**TASK TO COMPLETE**
Set down every record below exactly as it stands, minus the pictures.

**RECORD EXTRACTS**
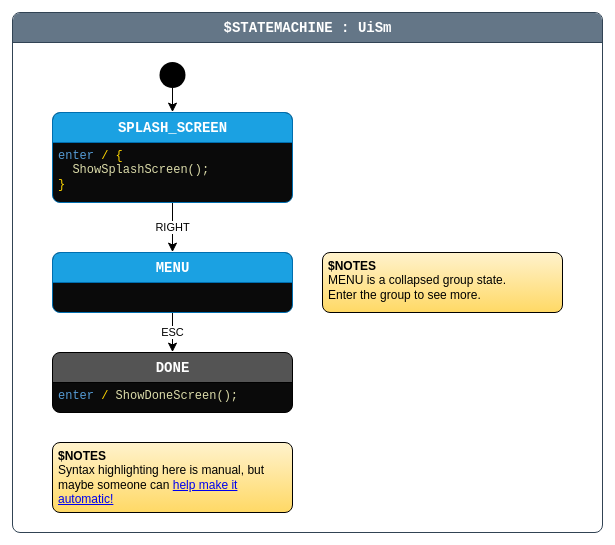
<!DOCTYPE html>
<html lang="en">
<head>
<meta charset="utf-8">
<title>UiSm state machine</title>
<style>
:root {
  --machine: #647687;
  --machine-line: #314354;
  --state: #1ba1e2;
  --state-line: #006eaf;
  --final: #545454;
  --code-bg: #0a0a0a;
  --keyword: #569cd6;
  --symbol: #ffd700;
  --call: #dcdcaa;
  --note-top: #fff2cc;
  --note-bottom: #ffd966;
  --link: #0000ee;
  --mono: "Liberation Mono", "Courier New", monospace;
  --sans: "Liberation Sans", Helvetica, sans-serif;
}
* { box-sizing: border-box; }
html, body { margin: 0; }
body { position: relative; width: 615px; height: 545px; overflow: hidden; background: #fff; }
h1, h2, h3, p, pre { margin: 0; }
.machine, .state, .note, .transitions { position: absolute; }
.machine {
  left: 12px; top: 12px; width: 591px; height: 521px;
  border: 1px solid var(--machine-line); border-radius: 8px; overflow: hidden;
}
h1, h2 {
  height: 30px; border-bottom: 1px solid var(--line);
  font: bold 14px/30px var(--mono); text-align: center; color: #fff;
}
h1 { --line: var(--machine-line); background: var(--machine); }
.state {
  --fill: var(--state); --line: var(--state-line);
  left: 52px; width: 241px;
  border: 1px solid var(--line); border-radius: 8px; overflow: hidden;
  background: var(--code-bg);
}
.state h2 { background: var(--fill); }
.state.final { --fill: var(--final); --line: #000; }
.splash { top: 112px; height: 91px; }
.menu { top: 252px; height: 61px; }
.done { top: 352px; height: 61px; }
.state pre { padding: 6px 5px; font: 12px/14.4px var(--mono); color: var(--call); }
.keyword { color: var(--keyword); }
.symbol { color: var(--symbol); }
.note {
  width: 241px; padding: 6px 5px;
  border: 1px solid #000; border-radius: 8px;
  background: linear-gradient(var(--note-top), var(--note-bottom));
  font: 12px/14.4px var(--sans); color: #000; white-space: nowrap;
}
.note h3 { font: inherit; font-weight: bold; }
.note a { color: var(--link); }
.menu-note { left: 322px; top: 252px; height: 61px; }
.syntax-note { left: 52px; top: 442px; height: 71px; }
.transitions { left: 0; top: 0; }
.transitions text { font: 11px var(--sans); text-anchor: middle; }
</style>
</head>
<body>
<main>
  <section class="machine"><h1>$STATEMACHINE : UiSm</h1></section>

  <svg class="transitions" width="615" height="545" viewBox="0 0 615 545" role="img" aria-label="Transitions between states">
    <defs>
      <path id="arrowhead" d="M0 0L-4 -8L0 -6L4 -8Z" stroke="#000" stroke-linejoin="round"/>
    </defs>
    <circle cx="172.5" cy="75" r="13"/>
    <path d="M172.5 88V106M172.5 203V246M172.5 313V346" stroke="#000"/>
    <use href="#arrowhead" x="172.5" y="111"/>
    <use href="#arrowhead" x="172.5" y="251"/>
    <use href="#arrowhead" x="172.5" y="351"/>
    <rect x="154" y="221" width="37" height="13" fill="#fff"/>
    <text x="172.5" y="231">RIGHT</text>
    <rect x="160" y="326" width="25" height="13" fill="#fff"/>
    <text x="172.5" y="336">ESC</text>
  </svg>

  <section class="state splash">
    <h2>SPLASH_SCREEN</h2>
    <pre><span class="keyword">enter</span> <span class="symbol">/ {</span>
  ShowSplashScreen();
<span class="symbol">}</span></pre>
  </section>

  <section class="state menu"><h2>MENU</h2></section>

  <section class="state final done">
    <h2>DONE</h2>
    <pre><span class="keyword">enter</span> <span class="symbol">/</span> ShowDoneScreen();</pre>
  </section>

  <aside class="note menu-note">
    <h3>$NOTES</h3>
    <p>MENU is a collapsed group state.<br>Enter the group to see more.</p>
  </aside>

  <aside class="note syntax-note">
    <h3>$NOTES</h3>
    <p>Syntax highlighting here is manual, but<br>maybe someone can <a href="#">help make it<br>automatic!</a></p>
  </aside>
</main>
</body>
</html>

**ANSWER FOR THE TASK**
<!DOCTYPE html>
<html lang="en">
<head>
<meta charset="utf-8">
<title>UiSm state machine</title>
<style>
:root {
  --machine: #647687;
  --machine-line: #314354;
  --state: #1ba1e2;
  --state-line: #006eaf;
  --final: #545454;
  --code-bg: #0a0a0a;
  --keyword: #569cd6;
  --symbol: #ffd700;
  --call: #dcdcaa;
  --note-top: #fff2cc;
  --note-bottom: #ffd966;
  --link: #0000ee;
  --mono: "Liberation Mono", "Courier New", monospace;
  --sans: "Liberation Sans", Helvetica, sans-serif;
}
* { box-sizing: border-box; }
html, body { margin: 0; }
body { position: relative; width: 615px; height: 545px; overflow: hidden; background: #fff; }
h1, h2, h3, p, pre { margin: 0; }
.machine, .state, .note, .transitions { position: absolute; }
.machine {
  left: 12px; top: 12px; width: 591px; height: 521px;
  border: 1px solid var(--machine-line); border-radius: 8px; overflow: hidden;
}
h1, h2 {
  height: 30px; border-bottom: 1px solid var(--line);
  font: bold 14px/30px var(--mono); text-align: center; color: #fff;
}
h1 { --line: var(--machine-line); background: var(--machine); }
.state {
  --fill: var(--state); --line: var(--state-line);
  left: 52px; width: 241px;
  border: 1px solid var(--line); border-radius: 8px; overflow: hidden;
  background: var(--code-bg);
}
.state h2 { background: var(--fill); }
.state.final { --fill: var(--final); --line: #000; }
.splash { top: 112px; height: 91px; }
.menu { top: 252px; height: 61px; }
.done { top: 352px; height: 61px; }
.state pre { padding: 6px 5px; font: 12px/14.4px var(--mono); color: var(--call); }
.keyword { color: var(--keyword); }
.symbol { color: var(--symbol); }
.note {
  width: 241px; padding: 6px 5px;
  border: 1px solid #000; border-radius: 8px;
  background: linear-gradient(var(--note-top), var(--note-bottom));
  font: 12px/14.4px var(--sans); color: #000; white-space: nowrap;
}
.note h3 { font: inherit; font-weight: bold; }
.note a { color: var(--link); }
.menu-note { left: 322px; top: 252px; height: 61px; }
.syntax-note { left: 52px; top: 442px; height: 71px; }
.transitions { left: 0; top: 0; }
.transitions text { font: 11px var(--sans); text-anchor: middle; }
</style>
</head>
<body>
<main>
  <section class="machine"><h1>$STATEMACHINE : UiSm</h1></section>

  <svg class="transitions" width="615" height="545" viewBox="0 0 615 545" role="img" aria-label="Transitions between states">
    <defs>
      <path id="arrowhead" d="M0 0L-4 -8L0 -6L4 -8Z" stroke="#000" stroke-linejoin="round"/>
    </defs>
    <circle cx="172.5" cy="75" r="13"/>
    <path d="M172.5 88V106M172.5 203V246M172.5 313V346" stroke="#000"/>
    <use href="#arrowhead" x="172.5" y="111"/>
    <use href="#arrowhead" x="172.5" y="251"/>
    <use href="#arrowhead" x="172.5" y="351"/>
    <rect x="154" y="221" width="37" height="13" fill="#fff"/>
    <text x="172.5" y="231">RIGHT</text>
    <rect x="160" y="326" width="25" height="13" fill="#fff"/>
    <text x="172.5" y="336">ESC</text>
  </svg>

  <section class="state splash">
    <h2>SPLASH_SCREEN</h2>
    <pre><span class="keyword">enter</span> <span class="symbol">/ {</span>
  ShowSplashScreen();
<span class="symbol">}</span></pre>
  </section>

  <section class="state menu"><h2>MENU</h2></section>

  <section class="state final done">
    <h2>DONE</h2>
    <pre><span class="keyword">enter</span> <span class="symbol">/</span> ShowDoneScreen();</pre>
  </section>

  <aside class="note menu-note">
    <h3>$NOTES</h3>
    <p>MENU is a collapsed group state.<br>Enter the group to see more.</p>
  </aside>

  <aside class="note syntax-note">
    <h3>$NOTES</h3>
    <p>Syntax highlighting here is manual, but<br>maybe someone can <a href="#">help make it<br>automatic!</a></p>
  </aside>
</main>
</body>
</html>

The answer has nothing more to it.